▶ TRY IT:
Show all lines of the listing that contain the word "birdRed".

▶ EXTRACTED DATA:
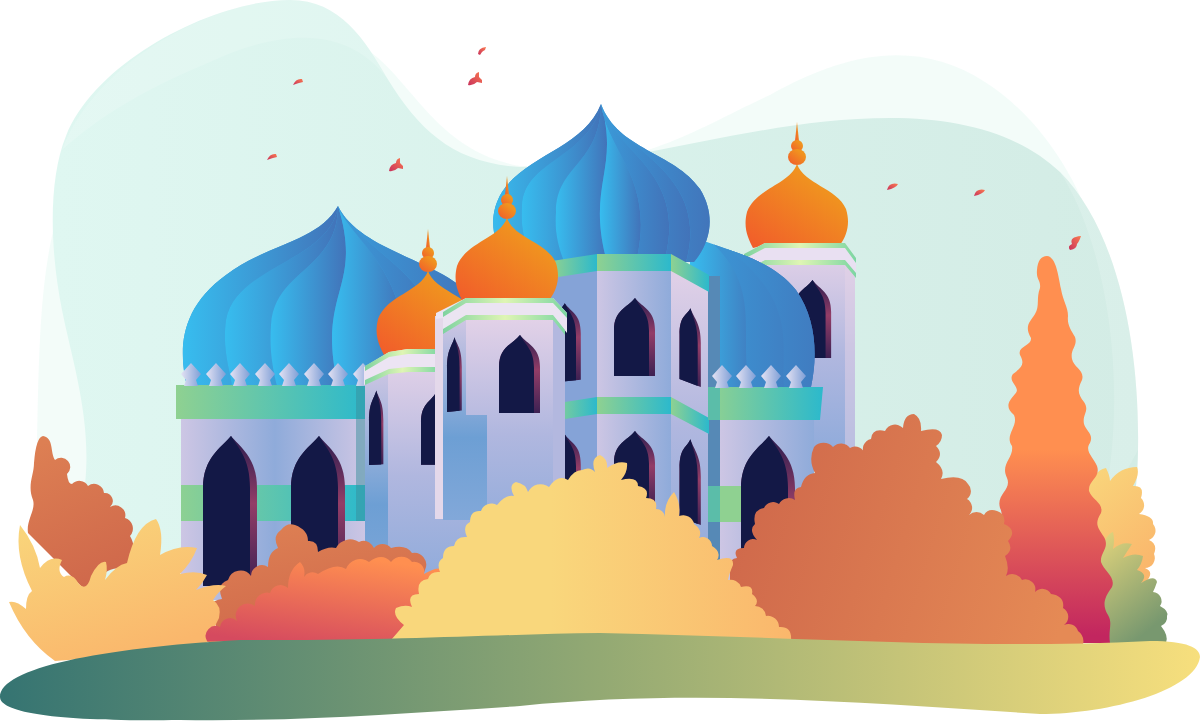
<!DOCTYPE html>
<html lang="en">
<head>
<meta charset="utf-8">
<title>Domed palace in an autumn garden</title>
<style>
:root{--night:#131846;--cyan:#37bdef;--blue:#4273b9;--lilac:#e6d3e8;--sky:#6d9fd4;--green:#8fd191;--teal:#2cb9cc;--sun:#f9d77c;--peach:#fab76c;--rust:#cf684b;--amber:#e58a55;--coral:#ff8f50}
html,body{margin:0;background:#fff;overflow:hidden}
svg{display:block;width:1200px;height:721px}
.fold{fill:url(#fold)}
.deep{fill:url(#deepFold)}
.band{fill:url(#band)}
.trim{fill:url(#trim)}
.wall{fill:url(#wall)}
.tall{fill:url(#wallDown)}
.face{fill:url(#faceDown)}
.birds{fill:url(#birdRed)}
</style>
</head>
<body>
<svg viewBox="0 0 1200 721" role="img" aria-label="Palace with blue and orange onion domes among autumn trees">
<defs>
<linearGradient id="mintWash"><stop stop-color="#dff7f1"/><stop offset="1" stop-color="#d3ece5"/></linearGradient>
<linearGradient id="fold"><stop stop-color="var(--cyan)"/><stop offset="1" stop-color="var(--blue)"/></linearGradient>
<linearGradient id="deepFold"><stop stop-color="#3a9cda"/><stop offset="1" stop-color="var(--blue)"/></linearGradient>
<linearGradient id="orange" x1="0" y1="1" x2=".7" y2=".2"><stop stop-color="#f15a2b"/><stop offset="1" stop-color="#f0941f"/></linearGradient>
<linearGradient id="band"><stop stop-color="var(--green)"/><stop offset="1" stop-color="var(--teal)"/></linearGradient>
<linearGradient id="trim"><stop stop-color="#7fd3a0"/><stop offset=".5" stop-color="#dff5b4"/><stop offset="1" stop-color="#7cd6a2"/></linearGradient>
<linearGradient id="wall"><stop stop-color="#cdc6e4"/><stop offset="1" stop-color="#8fabda"/></linearGradient>
<linearGradient id="wallDown" x2="0" y2="1"><stop stop-color="var(--lilac)"/><stop offset=".5" stop-color="#b0b7df"/><stop offset="1" stop-color="#8aa9da"/></linearGradient>
<linearGradient id="faceDown" x2="0" y2="1"><stop stop-color="#d3c8e4"/><stop offset=".6" stop-color="var(--sky)"/><stop offset="1" stop-color="#82a8d9"/></linearGradient>
<linearGradient id="reveal" x2="0" y2="1"><stop stop-color="#2a1c4e"/><stop offset=".45" stop-color="#933d67"/><stop offset="1" stop-color="#3d2153"/></linearGradient>
<linearGradient id="meadow"><stop stop-color="#357472"/><stop offset=".5" stop-color="#93a973"/><stop offset="1" stop-color="#f7df7d"/></linearGradient>
<linearGradient id="yellowLeaf" x2=".5" y2="1"><stop stop-color="var(--sun)"/><stop offset="1" stop-color="var(--peach)"/></linearGradient>
<linearGradient id="yellowSide"><stop offset=".4" stop-color="var(--sun)"/><stop offset="1" stop-color="var(--peach)"/></linearGradient>
<linearGradient id="rustLeaf" x1=".3" x2=".6" y2="1"><stop stop-color="#dd7f53"/><stop offset="1" stop-color="var(--rust)"/></linearGradient>
<linearGradient id="amberLeaf" y1=".4" y2=".6"><stop stop-color="var(--rust)"/><stop offset="1" stop-color="var(--amber)"/></linearGradient>
<linearGradient id="redLeaf" x1=".6" x2=".2" y2="1"><stop stop-color="var(--coral)"/><stop offset="1" stop-color="#d54a5f"/></linearGradient>
<linearGradient id="cypressFill" x2="0" y2="1"><stop offset=".5" stop-color="var(--coral)"/><stop offset=".98" stop-color="#c2265f"/></linearGradient>
<linearGradient id="greenLeaf" x2=".5" y2="1"><stop stop-color="#e5d67c"/><stop offset="1" stop-color="#78986f"/></linearGradient>
<linearGradient id="birdRed" y1="1" y2="0"><stop stop-color="#c8325c"/><stop offset="1" stop-color="#fb7a50"/></linearGradient>
<linearGradient id="merlonFill"><stop stop-color="#e4e2f3"/><stop offset="1" stop-color="#7f9fd6"/></linearGradient>
<clipPath id="westShape"><path d="M338 206C318 242 268 243 226 275C180 308 178 350 187 386H480V310C460 262 362 256 338 206Z"/></clipPath>
<clipPath id="mainShape"><path d="M601 104C584 148 527 154 502 192C486 218 494 246 508 262H694C711 242 716 215 700 189C674 152 618 150 601 104Z"/></clipPath>
<clipPath id="eastShape"><path d="M650 210C690 250 760 245 796 290C816 318 818 355 811 387H650Z"/></clipPath>
<g id="orangeDome" fill="url(#orange)">
<path d="M797 122L799 141H795Z"/>
<circle cx="797" cy="146" r="6"/><ellipse cx="797" cy="157" rx="9" ry="8"/>
<path d="M797 164C789 185 756 188 747 212C743 228 748 238 753 248L766 245H840C848 234 850 222 846 209C837 188 804 184 797 164Z"/>
</g>
<g id="arch">
<path fill="url(#reveal)" d="M28 0C38 12 54 22 54 52V150H0V52C0 22 18 12 28 0Z"/>
<path fill="var(--night)" d="M28 0C35 12 47 22 47 52V150H0V52C0 22 18 12 28 0Z"/>
</g>
<g id="smallArch">
<path fill="url(#reveal)" d="M21 0C29 10 41 12 41 32V78H0V32C0 12 13 10 21 0Z"/>
<path fill="var(--night)" d="M21 0C26 10 35 14 35 33V78H0V32C0 12 13 10 21 0Z"/>
</g>
<path id="merlon" fill="url(#merlonFill)" d="M0 0L10 11L5 17L7 23H-7L-5 17L-10 11Z"/>
</defs>

<g id="sky-wash">
<path fill="#e2f8f1" opacity=".4" d="M37 445C40 300 40 190 110 125C190 50 290 22 355 42C410 70 430 150 520 166C640 170 690 132 770 95C850 50 920 40 985 82C1060 130 1110 230 1115 340C1118 430 1110 480 1095 540H60Z"/>
<path fill="url(#mintWash)" d="M290 0C340 0 365 40 387 78C420 132 455 163 520 167C640 165 760 118 890 118C960 118 1020 134 1060 172C1116 228 1140 340 1138 450C1137 540 1110 590 1080 620H80C86 560 80 520 85 484C92 420 72 360 62 310C50 250 48 180 66 136C96 60 215 0 290 0Z"/>
<path fill="#fff" opacity=".14" d="M62 150C96 60 215 0 290 0C340 0 365 40 387 78C350 30 290 25 210 62C130 95 90 125 62 150ZM1060 172C1116 228 1140 340 1138 450L1100 520C1130 400 1110 250 1060 172Z"/>
</g>

<g class="birds">
<path id="gliding" d="M293 85Q296 78 302 79L303 82Q298 83 293 85Z"/>
<use href="#gliding" x="-26" y="75"/>
<path d="M478 54Q478 48 486 47L485 50Q483 51 482 52L480 55Z"/>
<path id="soaring" d="M468 85Q469 78 475 77Q475 73 479 72L479 77L482 80L482 83L477 82Q473 86 468 85Z"/>
<use href="#soaring" x="-79" y="86"/>
<path id="darting" d="M887 190Q889 182 898 184Q896 188 887 190Z"/>
<use href="#darting" x="87" y="6"/>
<path d="M1070 250Q1067 246 1072 244Q1069 237 1081 236Q1079 242 1077 244Q1077 249 1070 250Z"/>
</g>

<g id="east-tower">
<path class="tall" d="M750 255L765 243H845L855 259V470H750Z"/>
<path fill="var(--lilac)" opacity=".5" d="M845 260L855 274V470H845Z"/>
<use href="#smallArch" transform="translate(793 280) scale(.93 1)"/>
<use href="#orangeDome"/>
<path fill="#e9e0f2" d="M744 254L765 243H845L856 258V276L845 264H765L744 275Z"/>
<path class="trim" d="M744 254L765 243H845L856 258V263L845 248H765L744 259ZM744 272L765 260H845L856 273V278L845 265H765L744 277Z"/>
</g>

<g id="east-dome" clip-path="url(#eastShape)">
<path class="fold" d="M690 200H760V387H690Z"/>
<path class="deep" d="M690 225C770 280 736 330 750 387H830V225Z"/>
<path class="deep" d="M690 225C805 290 780 340 784 387H850V225Z"/>
</g>

<g id="west-dome" clip-path="url(#westShape)">
<path fill="#3c9ad8" d="M180 200H480V386H180Z"/>
<path class="fold" d="M338 206L183 200V386H232C230 370 222 350 226 320C236 265 330 262 338 206Z"/>
<path class="fold" d="M338 206C330 262 236 265 226 320C222 350 230 370 232 386H277C273 370 269 350 271 325C274 270 338 270 338 206Z"/>
<path class="fold" d="M338 206C338 270 274 270 271 325C269 350 273 370 277 386H338C316 290 364 290 338 206Z"/>
<path class="fold" d="M338 206C364 290 316 290 338 386H398C424 280 350 240 338 206Z"/>
<path class="deep" d="M338 206C350 240 424 280 398 386H440C462 280 360 255 338 206Z"/>
<path class="deep" d="M338 206C360 255 462 280 440 386H480V206Z"/>
</g>

<g id="main-dome" clip-path="url(#mainShape)">
<path fill="#3c93d3" d="M488 100H716V262H488Z"/>
<path class="fold" d="M601 104L490 150V262H532C526 245 520 230 522 206C523 160 590 158 601 104Z"/>
<path class="fold" d="M601 104C590 158 523 160 522 206C520 230 526 245 532 262H564C560 250 554 235 556 212C556 165 600 165 601 104Z"/>
<path class="fold" d="M601 104C600 165 556 165 556 212C554 235 560 250 564 262H607C586 185 620 170 601 104Z"/>
<path class="fold" d="M601 104C620 170 586 185 607 262H636C656 180 608 152 601 104Z"/>
<path class="deep" d="M601 104C608 152 656 180 636 262H664C690 170 612 152 601 104Z"/>
<path class="deep" d="M601 104C612 152 690 170 664 262H686C712 170 614 148 601 104Z"/>
<path class="deep" d="M601 104C614 148 712 170 686 262H716V104Z"/>
</g>

<g id="main-hall">
<path fill="#85a3d7" d="M550 262L597 255V600H550Z"/>
<path class="wall" d="M597 255H671V600H597Z"/>
<path class="tall" d="M671 255L709 276V600H671Z"/>
<path fill="#5689b6" d="M708 276H720V590H708Z"/>
<path class="band" d="M552 261L597 254V271L552 278ZM552 404L597 397V414L552 421Z"/>
<path class="band" d="M597 254H671V271H597ZM597 397H671V414H597Z"/>
<path class="band" d="M671 254L709 275V292L671 271ZM671 397L709 418V434L671 414Z"/>
<use href="#smallArch" x="614" y="298"/>
<use href="#smallArch" x="614" y="431"/>
<use href="#smallArch" transform="matrix(.52 .2 0 .96 679.5 304)"/>
<use href="#smallArch" transform="matrix(.52 .2 0 1.05 679.5 435)"/>
<use href="#smallArch" transform="matrix(.8 -.08 0 1 548 305)"/>
<use href="#smallArch" transform="matrix(.8 -.08 0 1 548 436)"/>
</g>

<g id="east-wing">
<path class="wall" d="M720 419H814V600H720Z"/>
<path class="band" d="M711 387H823L820 420H711Z"/>
<path fill="var(--green)" d="M720 486H742V522H720Z"/>
<path fill="#5bbda9" d="M708 387H720V420H708ZM708 486H720V522H708Z"/>
<use href="#arch" x="741" y="436"/>
<use href="#merlon" x="722" y="365"/><use href="#merlon" x="746" y="365"/><use href="#merlon" x="771" y="365"/><use href="#merlon" x="796" y="365"/>
</g>

<g id="west-wing">
<path class="wall" d="M181 419H275V600H181Z"/>
<path class="wall" transform="matrix(-1 0 0 1 641 0)" d="M275 419H366V600H275Z"/>
<path class="band" d="M176 385H366V419H176ZM181 485H366V521H181Z"/>
<path fill="#3b8f9c" opacity=".5" d="M356 385H366V521H356Z"/>
<use href="#arch" x="203" y="436"/><use href="#arch" x="291" y="436"/>
<g id="west-merlons"><use href="#merlon" x="191" y="363"/><use href="#merlon" x="216" y="363"/><use href="#merlon" x="240" y="363"/><use href="#merlon" x="265" y="363"/></g>
<use href="#west-merlons" x="98"/>
</g>

<g id="side-tower">
<path class="face" d="M365 375L388 362V600H365Z"/>
<path class="tall" d="M388 360L408 352V600H388Z"/>
<path class="tall" d="M408 352H490V600H408Z"/>
<use href="#smallArch" transform="matrix(.35 -.02 0 .95 369 391)"/>
<use href="#smallArch" transform="matrix(.7 0 0 .92 421 393)"/>
<use href="#orangeDome" x="-369" y="107"/>
<path fill="#ece4f3" d="M364 367L389 352L408 349H440V370H408L389 373L364 385Z"/>
<path class="trim" d="M365 366L389 352L408 349H440V354H408L389 357L365 371ZM365 380L389 369L408 367H440V372H408L389 374L365 385Z"/>
</g>

<g id="front-tower">
<path fill="#e4d8ea" d="M435 316H444V519H435Z"/>
<path class="face" d="M443 325L466 314H487V520H443Z"/>
<path class="tall" d="M466 310H553V560H487V415H466Z"/>
<path fill="#b3b8df" d="M553 310L565 322V540H553Z"/>
<use href="#smallArch" transform="matrix(.36 -.04 0 .95 447 338)"/>
<use href="#smallArch" x="499" y="335"/>
<use href="#orangeDome" x="-290" y="54"/>
<path fill="#ebe4f2" d="M436 313L466 298H553L567 313V333L553 316H466L443 330V318L436 319Z"/>
<path class="trim" d="M443 312L466 298H553L567 313V318L553 303H466L443 317ZM443 329L466 315H553L565 330V335L553 320H466L443 334Z"/>
</g>

<g id="west-shrubs">
<path fill="url(#rustLeaf)" d="M43 436C54 438 50 452 55 460A9 9 0 0 1 67 474Q68 484 72 484A10 10 0 0 1 88 486A10 10 0 0 1 104 493A8 8 0 0 1 110 507A10 10 0 0 1 125 518A11 11 0 0 1 130 536Q137 548 130 558A12 12 0 0 1 122 568Q104 568 101 580Q87 594 79 584L28 533C26 520 36 510 33 500C27 485 34 475 34 463Q36 437 43 436Z"/>
<path fill="url(#rustLeaf)" d="M200 642Q214 632 216 625Q204 618 208 606Q214 600 222 599Q216 584 228 580A13 13 0 0 1 251 576A11 11 0 0 1 268 567Q268 552 278 548Q272 536 281 530Q287 522 295 525Q308 530 308 541Q318 540 318 552Q328 546 336 548A16 16 0 0 1 359 542Q368 538 374 548A11 11 0 0 1 391 548Q406 544 412 553A12 12 0 0 1 425 570L400 640Z"/>
<path fill="url(#yellowLeaf)" d="M55 661Q25 640 9 602Q16 600 26 609Q26 595 32 591Q14 556 20 525Q36 545 40 568Q50 555 62 560Q56 572 64 577Q72 572 79 584Q87 592 91 576Q99 560 106 562Q108 570 105 580Q116 565 127 563Q136 524 156 519Q164 530 160 555Q179 544 197 548Q192 562 180 574Q196 570 207 575Q203 583 196 590Q214 583 226 586Q218 592 213 600Q222 606 219 618L203 650Z"/>
<path fill="url(#redLeaf)" d="M207 641A10 10 0 0 1 220 627A10 10 0 0 1 237 621A12 12 0 0 1 255 606A12 12 0 0 1 270 593A11 11 0 0 1 288 588Q288 570 300 562Q306 568 304 577A10 10 0 0 1 318 574Q336 562 346 569A15 15 0 0 1 369 562Q382 552 391 562A13 13 0 0 1 412 562A10 10 0 0 1 424 574Q440 564 447 572L430 640Z"/>
</g>

<g id="east-trees">
<path fill="url(#yellowLeaf)" d="M1085 500Q1092 470 1106 468Q1110 476 1110 481Q1120 467 1137 467Q1140 474 1133 486Q1145 485 1141 498A10 10 0 0 1 1139 514Q1154 516 1153 524A10 10 0 0 1 1149 540Q1158 544 1154 554A10 10 0 0 1 1145 568Q1155 572 1146 582L1105 590Z"/>
<path fill="url(#greenLeaf)" d="M1098 643V560Q1104 535 1113 532Q1115 540 1113 549Q1122 541 1132 544Q1128 550 1123 558Q1134 552 1143 556Q1142 564 1137 570Q1149 574 1141 583Q1155 574 1157 582Q1155 588 1153 592A9 9 0 0 1 1160 606Q1169 611 1167 616A9 9 0 0 1 1161 626Q1169 636 1166 643Z"/>
<path id="cypress" fill="url(#cypressFill)" d="M1047 256C1056 257 1058 274 1061 289C1063 301 1068 307 1068 316C1067 325 1071 330 1075 337C1078 346 1070 349 1072 359C1074 368 1085 370 1082 380C1077 390 1078 394 1084 402C1090 411 1082 414 1084 424C1086 431 1094 434 1090 443C1084 451 1094 458 1097 466C1101 478 1088 480 1089 491C1092 500 1104 503 1101 513C1094 524 1098 528 1104 537C1110 548 1100 552 1101 562C1104 571 1116 577 1112 587C1104 598 1102 605 1108 615C1113 623 1108 630 1110 643H990V545C995 530 1006 520 1000 508C996 494 1012 490 1007 478C1000 464 1014 458 1012 446C1004 435 1019 426 1014 415C1005 407 1008 402 1015 394C1022 387 1007 382 1013 374C1022 367 1025 364 1020 355C1017 346 1032 346 1031 338C1024 326 1030 322 1035 314C1040 306 1036 298 1040 288C1041 280 1036 280 1037 270Q1038 256 1047 256Z"/>
<path fill="url(#amberLeaf)" d="M730 645V570Q728 559 737 558Q732 548 744 548A9 9 0 0 1 757 540Q748 530 755 524Q752 510 764 508A10 10 0 0 1 779 504A11 11 0 0 1 795 500Q792 488 801 487Q804 474 815 473Q808 460 814 447A13 13 0 0 1 833 447A11 11 0 0 1 850 448A10 10 0 0 1 865 455A10 10 0 0 1 871 439Q872 428 885 431A11 11 0 0 1 903 428Q904 414 914 414Q922 418 921 431Q940 426 942 435Q942 442 936 446Q944 454 936 462Q946 470 941 479Q962 474 968 484A10 10 0 0 1 967 499A10 10 0 0 1 969 515A11 11 0 0 1 984 515Q988 508 997 511Q1006 514 1004 524Q1018 530 1008 541Q1014 550 1005 556Q1010 568 1006 576A11 11 0 0 1 1022 580A10 10 0 0 1 1035 592A10 10 0 0 1 1051 594Q1065 596 1063 608A10 10 0 0 1 1064 625A10 10 0 0 1 1078 631Q1085 636 1083 645Z"/>
</g>

<path id="golden-bush" fill="url(#yellowSide)" d="M391 640Q398 632 404 625Q392 616 396 608Q405 604 412 607Q406 594 419 594Q416 580 428 579Q430 571 440 572Q436 562 443 558Q443 546 454 546Q456 536 467 537Q462 526 470 522Q470 510 481 511A11 11 0 0 1 497 505Q506 494 514 496Q508 485 516 482Q526 484 528 492A14 14 0 0 1 549 487Q558 474 568 480Q574 470 582 470Q590 466 595 472Q590 458 600 455Q608 459 607 468Q618 460 627 463Q628 472 621 480Q638 476 638 486Q650 488 646 498Q658 498 656 509A9 9 0 0 1 665 517Q664 502 674 492Q681 503 679 516A11 11 0 0 1 694 524Q703 530 699 538A9 9 0 0 1 712 546Q722 552 717 560Q734 554 733 565Q729 574 728 580A11 11 0 0 1 741 587Q754 584 752 594Q760 600 755 606A11 11 0 0 1 766 616A11 11 0 0 1 779 627Q792 626 791 640Z"/>

<path id="meadow-ground" fill="url(#meadow)" d="M0 697C0 668 100 648 240 640C400 641 500 634 600 633C800 637 970 650 1150 641C1188 641 1200 648 1200 657C1196 690 1110 714 1040 714C880 704 700 688 520 706C400 714 280 722 180 720C60 722 0 713 0 697Z"/>
</svg>
</body>
</html>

▶ OUTPUT OF THE EXERCISE:
.birds{fill:url(#birdRed)}
<linearGradient id="birdRed" y1="1" y2="0"><stop stop-color="#c8325c"/><stop offset="1" stop-color="#fb7a50"/></linearGradient>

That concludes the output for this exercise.